Happy 37th Birthday, Julia

Today would have been Julia's 37th birthday.

Julia's birthdays were complicated affairs in our house. In more years or not, there were usually tears, followed by the joy of tacos and beer. If she cried at all in a year, it was always on her birthday. For a reason unknown to anyone, Julia always was afflicted with the birthday blues.

In the weeks leading up to Julia's birthday, she'd tell us she wanted to do nothing and wanted nothing for her birthday. She just wanted the day to pass quietly by. But when the day came, and we hadn't injected any surprise or break in the mundane, she'd be devastated. Absolutely gutted.

When we say that Julia was complicated, this is what we mean. She could be fickle and indecisive.

 Julia's 35th birthday. A small family dinner of tacos and party hats.

Julia's 35th birthday. A small family dinner of tacos and party hats.

 

Julia spent the last birthday of her life in the hospital. She was 10 days past her stem cell transplant, on a feeding tube, waiting for her new cells to engraft. She tried to find the positive, but she truly was miserable and in absolute pain.

The one thing she wanted for her birthday was something we could not give. 

Do you know that refreshing "ahhh" sound you make when you swallow a glass of water? How amazing it feels when the cold water hits the back of your throat? How a dry mouth turns moist and your body feels entirely refreshed?

That's what Julia wanted for her 36th birthday. She wanted to be able to swallow one sip of water.

Only her entire mucoscal digestive tract from her mouth to anus was in shreds from her second round of induction chemo (MEC protocol) and her transplant conditioning (BuCy protocol). She tried all day long to drink water just to get that feeling.

There would be no birthday tacos. There would be no creme brûlée. There would be no cala lilies. There would be no people other than her mom and myself to wish her a happy birthday in person because she was confined to a hospital bed, entirely vulnerable, as she had no immune system.

I showed up at the hospital with a slice of watermelon cut in the shape of a birthday cake, a candle, and hopeful that she could suck on the cool juice.

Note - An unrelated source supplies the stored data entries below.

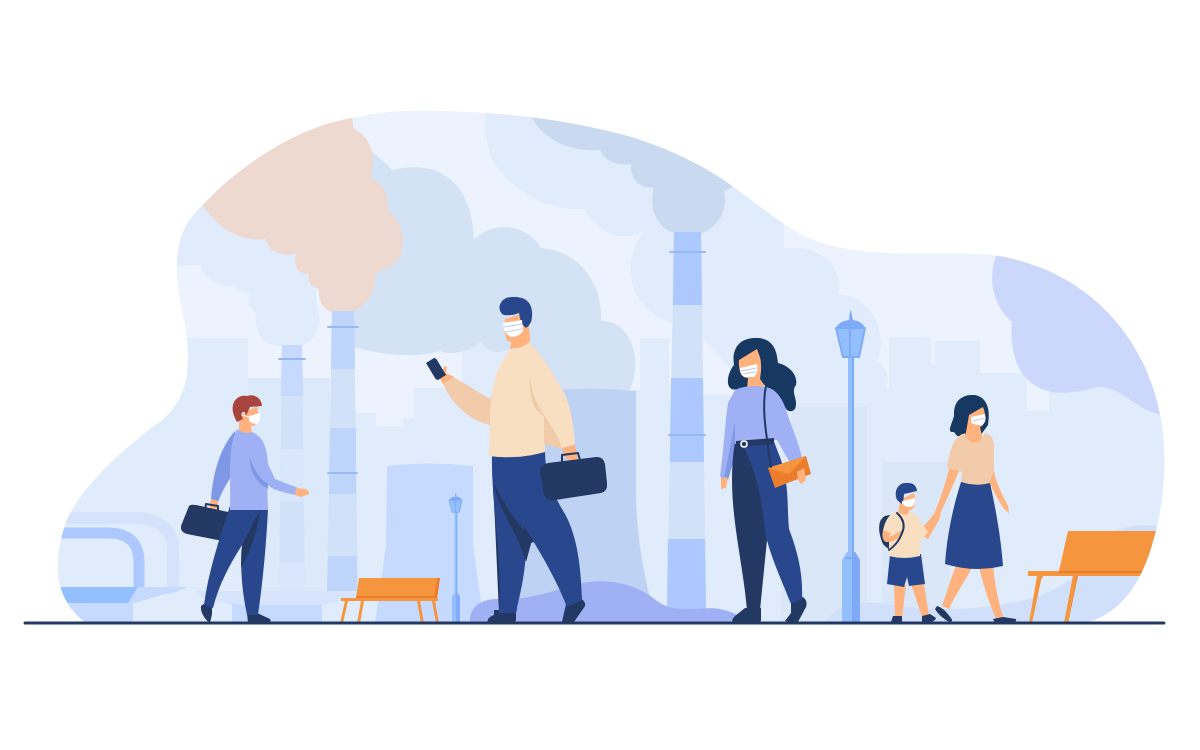
<!DOCTYPE html>
<html lang="en">
<head>
<meta charset="utf-8">
<title>City air pollution</title>
<style>
:root{--sky:#ecf3ff;--haze:#e0ecfb;--cloud:#d3e3f5;--smoke:#c8d9f0;--rust:#eed9d0;--tower:#c6d9ff;--band:#adc8ff;--pale:#d1e2f8;--lamp:#94bfff;--lamp-dark:#7eaaf8;--lilac:#9fb0f4;--navy:#29478c;--ink:#233862;--hair:#173860;--skin:#ffb27d;--cream:#f8dfc2;--tan:#f2cbaa;--orange:#f5963f;--burnt:#ec7d2d}
*{margin:0}
body{width:1200px;height:750px;overflow:hidden;background:#fff}
svg{display:block}
.sky{fill:var(--sky)}.haze{fill:var(--haze)}.cloud{fill:var(--cloud)}.smoke{fill:var(--smoke)}.rust{fill:var(--rust)}
.tower{fill:var(--tower)}.band{fill:var(--band)}.pale{fill:var(--pale)}.lamp{fill:var(--lamp)}.lamp-dark{fill:var(--lamp-dark)}
.lilac{fill:var(--lilac)}.lilac-dark{fill:#7f98e6}.navy{fill:var(--navy)}.ink{fill:var(--ink)}.hair{fill:var(--hair)}
.skin{fill:var(--skin)}.cream{fill:var(--cream)}.tan{fill:var(--tan)}.orange{fill:var(--orange)}.burnt{fill:var(--burnt)}.mask{fill:#fff}
.line{fill:none;stroke-linecap:round;stroke-linejoin:round}
.fold{stroke:#bccbe8;stroke-width:1.2}.strap{stroke:var(--ink);stroke-width:2}
</style>
</head>
<body>
<svg width="1200" height="750" viewBox="0 0 1200 750" role="img" aria-label="People in face masks walking through a city with smoking factory chimneys">
<defs>
<clipPath id="blob"><path d="M86 623C66 608 56 586 58 562C60 535 66 517 79 499C102 467 134 441 161 421C185 402 189 377 188 350C186 316 176 297 177 263C178 235 187 220 203 205C242 162 302 126 352 118C382 111 408 110 440 111C505 112 566 120 620 134C665 146 705 166 732 186C759 205 778 222 802 235C856 262 937 250 993 255C1075 267 1130 321 1152 385C1169 434 1168 492 1152 545C1140 586 1119 614 1085 623Z"/></clipPath>
<g id="lamp-post">
<rect class="lamp" x="848" y="355" width="6" height="200"/><rect class="lamp-dark" x="852" y="355" width="2" height="200"/>
<path class="lamp" d="M842 623V560L847 552H855L860 560V623Z"/><path class="lamp-dark" d="M852 623V552H855L860 560V623Z"/>
<path class="lamp-dark" d="M845 557H857V559H845ZM849 320L850 311H851L853 320Q862 321 865 328H836Q839 321 849 320Z"/>
<path class="lamp" d="M836 328H865L859 357H843Z"/><path class="line" d="M836 328H865L859 357H843ZM850 329V356" stroke="#7eaaf8" stroke-width="2"/>
</g>
</defs>

<g id="city" clip-path="url(#blob)">
<rect class="sky" x="40" y="100" width="1140" height="530"/>
<g id="far-smoke">
<path class="haze" d="M486 100C483 140 488 160 506 178C526 199 556 211 585 209C594 232 621 243 643 232C627 252 627 284 641 302C654 320 677 324 700 336L760 400L885 395C890 381 888 370 878 360C887 336 875 297 839 294C845 264 817 244 784 248V215L732 150Z"/>
<path class="haze" d="M170 265C185 268 192 263 201 266C204 282 222 287 235 286C239 292 246 294 250 293C246 303 249 309 256 313C254 333 263 346 281 346H302C318 341 324 319 316 306L320 180H170Z"/>
<path class="cloud" d="M340 135C362 143 380 156 392 170C439 159 472 181 474 240C495 218 529 226 541 248C580 251 603 284 601 321C630 322 641 357 629 391H534C528 365 530 346 505 350C493 356 473 355 462 337C443 359 399 360 350 346Z"/>
</g>
<path id="skyline" class="haze" d="M40 630V338H193L196 336L199 338H248V378H330V413H376V426H403V418H414V388H462V338H520V390H640V338H669V395H735V380H878V388H889V337H931V365H935V341H980V373H1027V411H1049V386H1180V630Z"/>
<path class="cloud" d="M440 352C460 355 472 350 480 342C494 357 505 352 515 345L548 392H629C645 358 629 319 601 321L560 280L500 300Z"/>
<g opacity=".7"><path class="pale" d="M248 378H330V591H248Z" opacity=".45"/><path class="pale" d="M792 407H867V623H780ZM882 462H950V623H882Z" opacity=".65"/></g>
<path class="smoke" d="M531 116C542 139 572 153 600 150C605 162 618 166 631 164C630 181 641 188 654 188C648 207 657 228 674 233H701C720 228 728 206 724 191L735 186L735 100H531Z"/>
<path class="rust" d="M352 117C354 124 351 127 356 130C372 138 377 162 370 178C382 181 390 194 387 210C407 224 408 257 390 267C376 271 376 274 375 277C375 293 365 307 353 312H331C319 307 318 294 319 289C311 287 307 281 309 274C297 275 293 265 296 253C281 258 267 250 266 239C239 243 216 226 200 202L260 110Z"/>
<g id="cooling-towers">
<path class="tower" d="M387 466Q430 461 473 466V545L484 623H375L386 546Z"/>
<path fill="#bed2f3" d="M545 391Q592 386 636 391V496C637 546 647 590 657 623H500L545 500Z"/>
</g>
<g id="chimneys">
<path class="pale" d="M282 345H302L305 591H279Z"/><path class="tower" d="M282 345H302L303 396H281Z"/><path fill="#d9e6fb" d="M281 449H304V502H280ZM279 562H305V591H279Z"/>
<path class="pale" d="M332 311H354L358 591H327Z"/><path fill="#bfd5fb" d="M332 311H354L355 369H331ZM330 428H356V494H329ZM328 556H357V591H327Z"/>
<path class="pale" d="M674 232H701L706 610H667Z"/><path class="band" d="M674 232H701L702 305H673ZM671 378H703L704 462H670ZM668 539H705L706 610H667Z"/>
<path class="line" d="M279 359H305M328 327H358M328 473H357M670 252H705M669 435H705" stroke="#94b9f5" stroke-width="2"/>
</g>
<path fill="#cbd8fc" d="M998 250C986 278 993 306 1012 322C1010 342 1014 369 1030 382C1053 400 1080 391 1099 387C1128 389 1136 412 1164 415L1180 250Z"/>
<g id="pipes" class="line">
<path d="M50 518H134Q173 518 173 552V588" stroke="#d4e2fb" stroke-width="12"/><path d="M50 533H108Q139 533 139 562V588" stroke="#adc8ff" stroke-width="11"/>
</g>
<path class="tower" d="M195 591H375L322 605V623H232V605ZM50 603H133V623H50Z"/>
<path fill="#d7e4fb" d="M375 591H195L202 598L240 605H320Z"/>
<path class="lamp" d="M50 587H188L133 603H50Z"/><path class="tower" d="M138 587H188L133 603H128Z"/>
<g id="shrubs">
<path fill="#d0dffa" d="M825 623C835 604 866 598 895 606C950 612 990 608 1025 600C1065 590 1088 570 1103 538C1120 524 1145 523 1180 528V623Z"/>
<path class="lilac" d="M470 623C469 606 482 598 501 599C530 600 552 591 571 586C604 575 638 584 657 601C678 617 704 603 728 611Q742 616 748 623Z"/>
</g>
<g id="near-bench">
<path class="orange" d="M1068 531H1180V571H1059Z"/><path class="burnt" d="M1037 576H1043L1037 586ZM1073 576H1078L1068 623H1065Z"/>
<path class="orange" d="M1028 571H1180V576H1028ZM1037 576H1042L1032 623H1029ZM1073 576H1077L1068 623H1064Z"/><path class="burnt" d="M1059 571H1180V573H1059Z"/>
</g>
</g>

<g id="small-bench">
<path class="orange" d="M359 578H440L437 598H356Z"/><path class="burnt" d="M437 578H440L437 598H434ZM356 596H437V599H356Z"/>
<path class="orange" d="M341 598H438V601H341ZM345 601H348L343 623H340ZM361 601H364L360 623H357ZM417 601H420L424 623H421ZM432 601H435L439 623H436Z"/>
</g>
<use href="#lamp-post"/>
<use href="#lamp-post" transform="translate(84 363.5) scale(.437 .4165)"/>

<g id="man-with-briefcase">
<path class="lilac-dark" d="M235 431C222 445 213 470 211 500L218 502C224 486 232 476 238 465Z"/>
<path class="skin" d="M211 499L218 501Q219 510 213 512Q208 508 211 499Z"/>
<path class="line strap" d="M205 510L206 504L218 506L218 512"/>
<path class="ink" d="M189 506Q191 504 196 505L228 512V542L187 534Q180 532 181 526Z"/>
<path class="ink" d="M205 603L212 606V614L210 623C205 620 200 612 201 606ZM247 613H257L270 619Q272 623 267 623H248Z"/>
<path class="navy" d="M230 506L268 509C266 548 263 580 258 615H247C242 590 240 569 242 545C230 564 219 584 213 608L204 605C208 574 219 539 230 506Z"/>
<path class="ink" d="M260 510L242 545L241 568C251 550 257 533 260 510Z"/>
<path class="skin" d="M239 416L257 406C260 417 258 427 251 426L252 436Q245 439 239 433Z"/>
<path class="lilac" d="M237 429Q245 435 252 432C264 437 267 449 268 464L275 479L298 488L297 495C278 492 266 487 267 482L268 510H230C231 480 227 448 237 429Z"/>
<path class="lilac-dark" d="M250 458Q257 478 268 484V489C257 483 249 471 250 458Z"/>
<path class="skin" d="M296 488L306 489Q310 492 309 494L301 497L295 495Z"/>
<path fill="#a8453f" d="M237 422C227 405 236 394 247 396C255 393 262 399 262 406L250 407L246 416L245 412Q239 411 243 419Z"/>
<path class="mask" d="M249 416L260 413Q261 421 257 424Q252 424 249 421Z"/><path class="line" d="M249 417L242 415" stroke="#fff"/>
</g>

<g id="man-with-phone">
<path class="tan" d="M502 376L490 399L452 376L442 381C450 403 470 421 490 425L503 420Z"/>
<path class="skin" d="M454 377L446 373L447 367L444 366L442 375L437 374L443 384Z"/>
<path class="ink" d="M426 363L434 358Q436 358 437 360L446 375L438 380Q436 380 435 378Z"/>
<path class="ink" d="M494 610H516L516 620Q516 622 513 623H488Q486 618 494 615ZM566 604L580 598Q586 601 585 606L574 622Q569 625 562 622Z"/>
<path class="ink" d="M492 456L540 452V540L525 545L516 613H499Z"/>
<path class="navy" d="M492 455L545 450C545 474 552 493 565 514C578 538 581 569 582 600L567 607C555 576 538 549 524 526L526 543C526 574 520 593 516 613H499C503 557 491 506 492 455Z"/>
<path class="ink" d="M494 483C505 507 516 521 532 540L526 562C518 532 498 511 494 483Z"/>
<path class="skin" d="M505 319L527 312L530 337L529 350L510 349L511 342Q503 342 505 319Z"/>
<path class="cream" d="M512 348Q522 349 529 342C544 356 553 376 565 394C571 409 573 427 575 444L562 449L546 421L545 452Q517 460 489 456C491 419 486 374 512 348Z"/>
<path class="tan" d="M530 377C529 399 534 411 544 416V444L562 449C558 427 533 410 530 377Z"/>
<path class="cream" d="M532 390C541 417 554 422 562 448L575 444C573 415 568 399 559 386Z"/>
<path class="skin" d="M562 448L575 445L578 459L570 461L565 457Z"/>
<path class="line strap" d="M562 462V455L578 453L580 460" stroke-width="3"/>
<path class="ink" d="M548 463L596 457Q603 456 605 464L607 483Q608 491 601 493L555 500Q546 502 544 494L540 473Q539 465 548 463Z"/>
<path class="navy" d="M504 315C496 311 499 297 512 297C528 296 533 305 532 316Q532 324 526 328L521 323L519 313Q512 316 504 315Z"/>
<path class="mask" d="M503 323L522 320L523 331Q519 337 511 337Q503 333 503 323Z"/><path class="line fold" d="M504 327L522 324M506 332L522 329"/>
</g>

<g id="woman-with-handbag">
<path class="hair" d="M739 389C723 393 727 373 734 365C731 345 743 337 758 338C774 339 777 352 778 363C790 366 798 375 796 385C790 393 799 399 795 409Q791 413 787 410L765 385Z"/>
<path class="lilac-dark" d="M730 399L740 395V440L728 480L721 476Z"/>
<path class="skin" d="M721 476L728 478L726 488L721 489Z"/>
<path class="ink" d="M745 608H761V620Q761 623 757 623H734Q730 621 735 616ZM791 600L803 597Q808 601 806 607L798 622Q792 625 785 621L791 613Z"/>
<path class="ink" d="M735 442L772 440L768 530L760 610H747C743 558 725 500 735 442Z"/>
<path class="navy" d="M742 443L773 439L781 460C789 483 787 506 789 529C799 555 803 576 802 599L791 604C780 576 766 547 764 524C762 495 755 470 742 443Z"/>
<path class="skin" d="M739 360L757 349L762 363L760 379L765 386L747 390L748 378Q738 378 739 360Z"/>
<path class="lilac" d="M735 390Q747 384 766 387C780 390 785 405 789 419C796 437 803 456 804 469L797 475L777 440L735 444L735 422L724 479L720 476C724 449 725 422 728 403Z"/>
<path class="ink" d="M736 441L774 438V444L736 447Z"/><circle class="line" cx="744" cy="444" r="3" stroke="#fff" stroke-width="1.5"/>
<path class="burnt" d="M768 468L806 456L811 474L775 488Z"/><path class="orange" d="M768 468L806 456L789 474Z"/>
<path class="skin" d="M797 472L804 468L806 480L801 484L798 480Z"/>
<path class="line strap" d="M766 386C761 410 767 438 771 467" stroke-width="1.5"/>
<path class="hair" d="M737 366C739 348 754 344 760 350L762 380C772 376 773 367 768 351L752 342L738 350Z"/>
<path class="mask" d="M740 368L757 364Q759 372 754 377H745Q740 375 740 368Z"/><path class="line fold" d="M741 371L757 368M742 374L756 372"/>
</g>

<g id="mother">
<path class="hair" d="M954 432C946 433 952 424 954 416C953 402 961 394 974 395C986 396 991 408 988 425L980 436H957Z"/>
<path class="skin" d="M950 466L959 471C952 488 945 503 939 516L934 514C942 496 946 480 950 466ZM993 464C994 479 1001 492 1008 506L1009 513L1004 509C996 496 988 484 986 467ZM958 561L974 564C966 580 955 595 949 609L942 606C948 589 952 574 958 561ZM978 563H993C994 581 998 600 1003 617L996 619C988 600 982 581 978 563Z"/>
<path class="ink" d="M937 606Q943 607 951 618Q954 622 949 622Q939 616 935 609ZM993 619L1003 617L1016 619Q1017 622 1013 623H995Z"/>
<path class="skin" d="M969 415L983 407C987 416 985 426 980 427L983 440Q975 448 965 438Z"/>
<path class="tan" d="M965 433Q974 455 985 433Q993 435 994 444V470L989 485Q974 488 961 483L962 472L947 468C950 448 954 436 965 433Z"/>
<path class="navy" d="M961 482Q976 487 990 483C996 510 1001 538 1003 566Q975 573 945 564C947 535 953 507 961 482Z"/>
<path class="hair" d="M964 434C963 419 973 405 983 403L970 399L958 407L955 430Z"/>
<path class="mask" d="M971 417L985 414Q987 422 982 425Q975 426 971 422Z"/><path class="line fold" d="M973 421L985 418"/>
</g>

<g id="schoolboy">
<path class="ink" d="M885 516Q894 514 905 512V549Q892 555 883 544C878 533 877 520 885 516Z"/>
<path class="skin" d="M934 514L941 513L939 520L928 539L919 534L924 526ZM894 585H906L902 617H895ZM911 584H924L929 616L922 617Z"/>
<path class="ink" d="M893 616H902V622H891ZM922 616L930 614L936 618Q935 621 931 622H922Z"/>
<path class="navy" d="M890 555L921 554L925 584L909 586L907 577L904 587L887 584Z"/>
<path class="skin" d="M900 500L914 493C917 502 915 510 909 510V517L898 515Z"/>
<path class="cream" d="M897 511Q904 518 910 512Q918 513 920 521L928 532L921 540L920 556Q904 560 889 556V540L883 531C885 520 890 513 897 511Z"/>
<path class="skin" d="M883 530L891 533L889 537L901 531L903 535Q893 543 886 542Q881 540 883 530Z"/>
<path class="line strap" d="M897 513Q907 522 902 533Q898 544 889 550" stroke-width="3"/>
<path class="navy" d="M897 500C893 490 899 482 907 483Q916 482 917 491L904 494L903 505Z"/>
<path class="mask" d="M902 501L915 498Q916 505 911 507Q905 507 902 504Z"/>
</g>

<line id="ground" x1="25" y1="623" x2="1164" y2="623" stroke="#233862" stroke-width="3" stroke-linecap="round"/>
</svg>
</body>
</html>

After water, that's what she'd been craving. I wanted to bring her some happiness, but I knew we needed to get the requisite birthday cry out of the way. 

Instead of bringing her joy, I brought her tears she needed to cry. And after that birthday cry, all was good in the world again. 

 In patient at the hospital on the eve of her 36th birthday finally having figured out a system to deal with mucositis.

In patient at the hospital on the eve of her 36th birthday finally having figured out a system to deal with mucositis.

 

On Julia's 37th birthday, she had planned to have her celebration of life. We were going to have a big party for her.

Julia had accepted that she was going to die. She always said that grief was more about the people around the bed than the one in it. She didn't plan to be in a bed. But she did thoughtfully plan to usher others through their grief while she was still finding joy everyday and breathing. She also wanted to hear all of the nice things people would say about her that you normally miss out on because you're dead. 

Life doesn't always work out according to plan.

Instead, we're celebrating Julia's life without her. We're having dinner at a restaurant on her top 10 list of places to eat at without her. We're honouring her memory.

Happy birthday, my love.